On 26 June 2014 HM Treasury released the first draft of the detailed legislation for the proposed Theatre Tax Relief (TTR), as an amendment to the Finance Bill, together with explanatory notes. These can be found here.
As anticipated the wording largely follows the legislation already in place governing Film Tax Relief, modified to try to cater for the peculiarities of accounting for theatrical productions.
It should be noted that the legislation is subject to changes which are likely to be made as the Bill progresses through the Committee stages and the Houses, so the final enacted version may look quite different in some sections.
We are pleased to note that many of the concerns expressed in our own response to the Consultation have been addressed in the draft legislation. The Treasury’s formal response to the Consultation can be found here.
The draft legislation provides the legal definition as to what will constitute a “theatrical production” – essentially a play, opera, musical, ballet or other dramatic piece, where performers are mainly playing roles, in front of a live audience. It specifically includes a circus, but not if a wild animal appears!
Only one company can be “the production company”, and it will qualify for the relief if it intends its performances to be made to a paying audience, or for educational purposes, and that at least 25% of the core production expenditure is incurred in the EEA. Therefore, as expected, it opens the door to pan-European tours choosing to base themselves in the UK.
The definitions of what will constitute core production expenditure are not very detailed, and largely follow the ideas floated in the consultation document. We await the HMRC guidance notes, due to be published in August, for more precise detail.
The definition of a “tour” has changed since the original consultation paper – it will now cover any production which is performed in at least 6 separate premises, or at least 14 performances in two separate premises. On this basis a brief pre West End run in the provinces will allow a production to take advantage of the higher rate of relief.
As expected subsidised production companies will be able to access the relief, if necessary via the use of a trading subsidiary.
We will follow the development of the legislation with interest, and comment further in due course.

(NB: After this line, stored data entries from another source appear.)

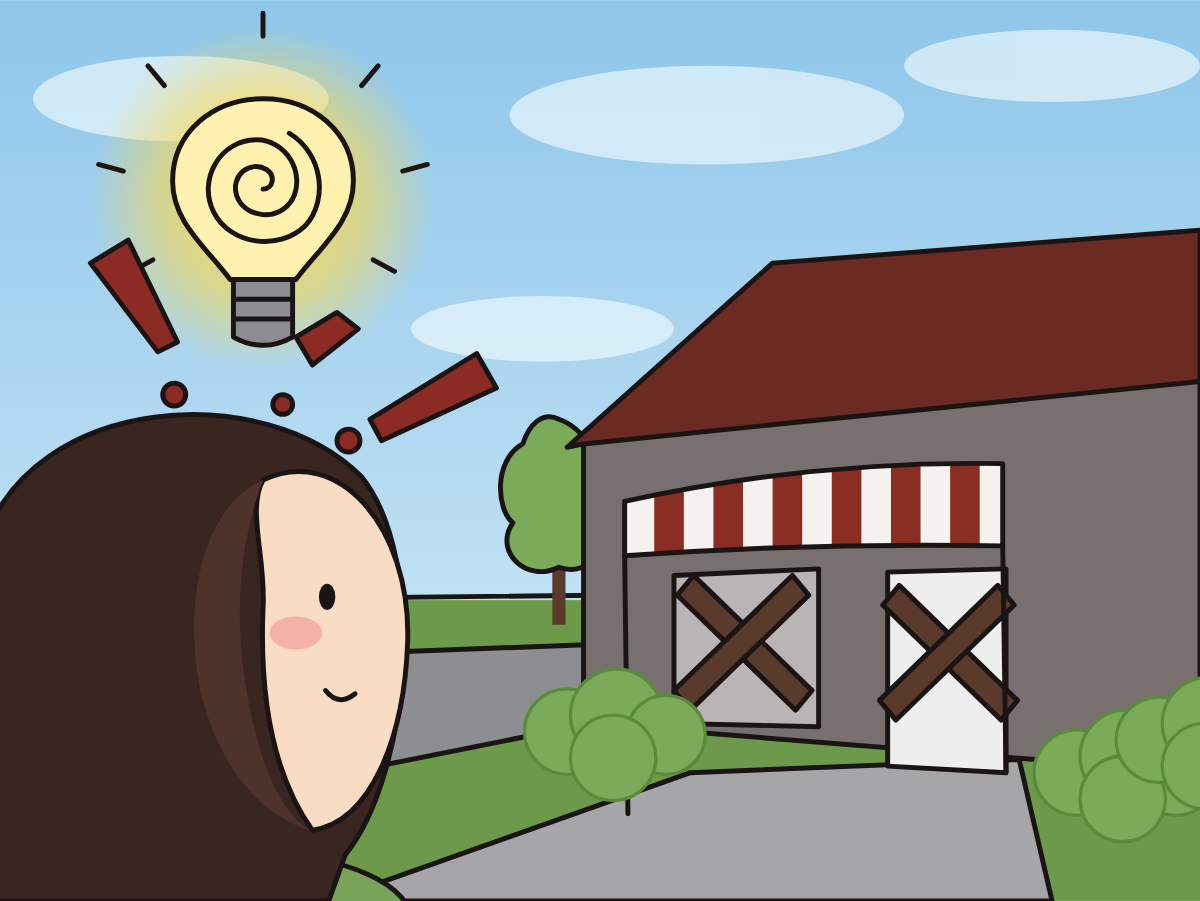
<!DOCTYPE html>
<html lang="en">
<head>
<meta charset="utf-8">
<title>Bright Idea for the Empty Shop</title>
<link rel="stylesheet" href="https://fonts.googleapis.com/css2?family=Patrick+Hand&display=swap">
<style>
  :root {
    --sky-top: #8ec6ea;
    --sky-bottom: #d8eef9;
    --cloud: #eaf6fc;
    --grass: #6d9a4a;
    --grass-light: #88b060;
    --road: #8c8e91;
    --path: #a6a6a8;
    --wall: #77706f;
    --wall-shade: #625b5a;
    --roof: #6b2a22;
    --awning-red: #8a2e24;
    --awning-white: #f4f1ee;
    --board: #5a3a2a;
    --window: #b9b5b6;
    --door: #eeeeee;
    --leaf: #7bab58;
    --leaf-dark: #5a8a3c;
    --hair: #3a2620;
    --hair-light: #4d332b;
    --skin: #f8dcc3;
    --blush: #f2a6a3;
    --shirt: #7aa35a;
    --bulb-glow: #ffd94a;
    --bulb-glass: #fff2b0;
    --bulb-base: #8b8d90;
    --alert: #8c2a24;
    --ink: #1b1414;
  }
  html, body { margin: 0; padding: 0; overflow: hidden; }
  body { width: 1200px; height: 901px; font-family: "Patrick Hand", cursive; }
  .scene { display: block; width: 1200px; height: 901px; }
  .ink { stroke: var(--ink); stroke-width: 3; stroke-linejoin: round; stroke-linecap: round; }
</style>
</head>
<body>
<svg class="scene" viewBox="0 0 730 548" width="1200" height="901" role="img" aria-label="A smiling girl gets a bright idea while looking at a boarded-up shop">
  <defs>
    <linearGradient id="sky" x1="0" y1="0" x2="0" y2="1">
      <stop offset="0" stop-color="var(--sky-top)"/>
      <stop offset="1" stop-color="var(--sky-bottom)"/>
    </linearGradient>
    <radialGradient id="glow" cx="0.5" cy="0.5" r="0.5">
      <stop offset="0" stop-color="var(--bulb-glow)" stop-opacity="0.95"/>
      <stop offset="0.6" stop-color="var(--bulb-glow)" stop-opacity="0.55"/>
      <stop offset="1" stop-color="var(--bulb-glow)" stop-opacity="0"/>
    </radialGradient>
    <pattern id="stripes" width="36" height="50" patternUnits="userSpaceOnUse" x="380">
      <rect width="18" height="50" fill="var(--awning-white)"/>
      <rect x="18" width="18" height="50" fill="var(--awning-red)"/>
    </pattern>
    <g id="plank-cross">
      <path class="ink" d="M-40,-30 L-30,-42 L42,28 L32,40 Z" fill="var(--board)"/>
      <path class="ink" d="M-42,28 L-32,40 L40,-30 L30,-42 Z" fill="var(--board)"/>
    </g>
    <g id="bush">
      <circle cx="0" cy="0" r="26"/><circle cx="30" cy="-10" r="28"/><circle cx="60" cy="2" r="24"/><circle cx="28" cy="16" r="26"/>
    </g>
  </defs>

  <rect class="sky" width="730" height="548" fill="url(#sky)"/>
  <g class="clouds" fill="var(--cloud)" opacity="0.7">
    <ellipse cx="110" cy="60" rx="90" ry="26"/>
    <ellipse cx="430" cy="70" rx="120" ry="30"/>
    <ellipse cx="640" cy="40" rx="90" ry="22"/>
    <ellipse cx="330" cy="200" rx="80" ry="20"/>
  </g>

  <g class="ground">
    <rect y="365" width="730" height="183" fill="var(--grass)"/>
    <path d="M0,366 L730,358" class="ink" fill="none"/>
    <path class="ink" d="M150,400 L360,392 L360,440 L210,470 L150,470 Z" fill="var(--road)"/>
    <path class="ink" d="M420,470 L620,462 L640,548 L200,548 Z" fill="var(--path)"/>
  </g>

  <g class="tree">
    <rect x="336" y="320" width="8" height="60" fill="var(--board)"/>
    <path class="ink" d="M318,270 C300,280 302,310 312,318 C300,335 320,355 340,345 C360,352 372,330 362,310 C372,290 360,262 340,255 C330,250 322,258 318,270 Z" fill="var(--leaf)"/>
  </g>

  <g class="shop">
    <path class="ink" d="M355,268 L730,228 L730,470 L355,440 Z" fill="var(--wall)"/>
    <path class="ink" d="M345,272 L470,160 L730,140 L730,232 L355,270 Z" fill="var(--roof)"/>
    <path class="ink" d="M410,350 L498,346 L498,442 L410,440 Z" fill="var(--window)"/>
    <path class="ink" d="M540,348 L612,346 L612,470 L540,466 Z" fill="var(--door)"/>
    <use href="#plank-cross" x="452" y="392"/>
    <use href="#plank-cross" x="577" y="398"/>
    <path class="ink" d="M380,305 Q494,280 610,282 L610,332 Q494,330 380,338 Z" fill="url(#stripes)"/>
    <path class="ink" d="M380,338 L382,495 M610,332 L612,470" fill="none"/>
  </g>

  <g class="bushes" fill="var(--leaf)" stroke="var(--leaf-dark)" stroke-width="2">
    <use href="#bush" x="345" y="445"/>
    <use href="#bush" x="655" y="470"/>
    <use href="#bush" x="705" y="450"/>
  </g>

  <g class="girl">
    <ellipse cx="160" cy="560" rx="90" ry="40" fill="var(--shirt)" class="ink"/>
    <path class="ink" d="M-10,548 L-10,330 C20,240 160,230 220,290 C260,340 250,470 210,520 L200,548 Z" fill="var(--hair)"/>
    <path class="ink" d="M160,292 C205,270 250,320 248,390 C246,450 225,500 190,505 C165,470 158,420 160,370 C162,340 150,310 160,292 Z" fill="var(--skin)"/>
    <path d="M160,292 C150,320 140,360 150,420 C158,470 175,500 190,505 C165,500 130,470 120,410 C112,350 130,305 160,292 Z" fill="var(--hair-light)"/>
    <ellipse cx="180" cy="385" rx="16" ry="10" fill="var(--blush)" opacity="0.8"/>
    <ellipse cx="199" cy="363" rx="5" ry="8" fill="var(--ink)"/>
    <path class="ink" d="M198,420 Q206,430 216,422" fill="none"/>
  </g>

  <g class="idea-bulb">
    <circle cx="160" cy="120" r="105" fill="url(#glow)"/>
    <g class="ink" stroke="var(--ink)" stroke-width="2.5">
      <path d="M160,8 L160,22 M90,40 L100,52 M230,40 L220,52 M60,100 L75,104 M260,100 L245,104 M80,165 L93,158 M240,165 L227,158"/>
    </g>
    <path class="ink" d="M140,170 C125,150 105,135 105,110 C105,80 130,60 160,60 C190,60 215,80 215,110 C215,135 195,150 180,170 Z" fill="var(--bulb-glass)"/>
    <path class="ink" d="M160,115 c6,0 8,-8 2,-12 c-10,-6 -22,4 -18,16 c5,14 26,16 34,2 c8,-16 -4,-36 -22,-36 c-22,0 -36,24 -26,44 c10,20 40,24 56,8 c14,-16 10,-44 -10,-56" fill="none"/>
    <path class="ink" d="M142,170 L178,170 L178,205 Q160,215 142,205 Z" fill="var(--bulb-base)"/>
    <path class="ink" d="M142,182 L178,182 M142,194 L178,194" fill="none"/>
  </g>

  <g class="exclamations" fill="var(--alert)">
    <path class="ink" d="M55,160 L78,146 L108,208 L96,214 Z"/>
    <circle class="ink" cx="106" cy="240" r="7"/>
    <path class="ink" d="M180,205 L205,190 L218,200 L190,222 Z"/>
    <circle class="ink" cx="172" cy="246" r="6"/>
    <path class="ink" d="M225,255 L290,215 L302,236 L232,268 Z"/>
    <circle class="ink" cx="212" cy="268" r="7"/>
  </g>
</svg>
</body>
</html>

If you have not already done so, please register your interest in regular updates on this topic by following the link here. As previously announced we will be running workshops on the new TTR in the Autumn.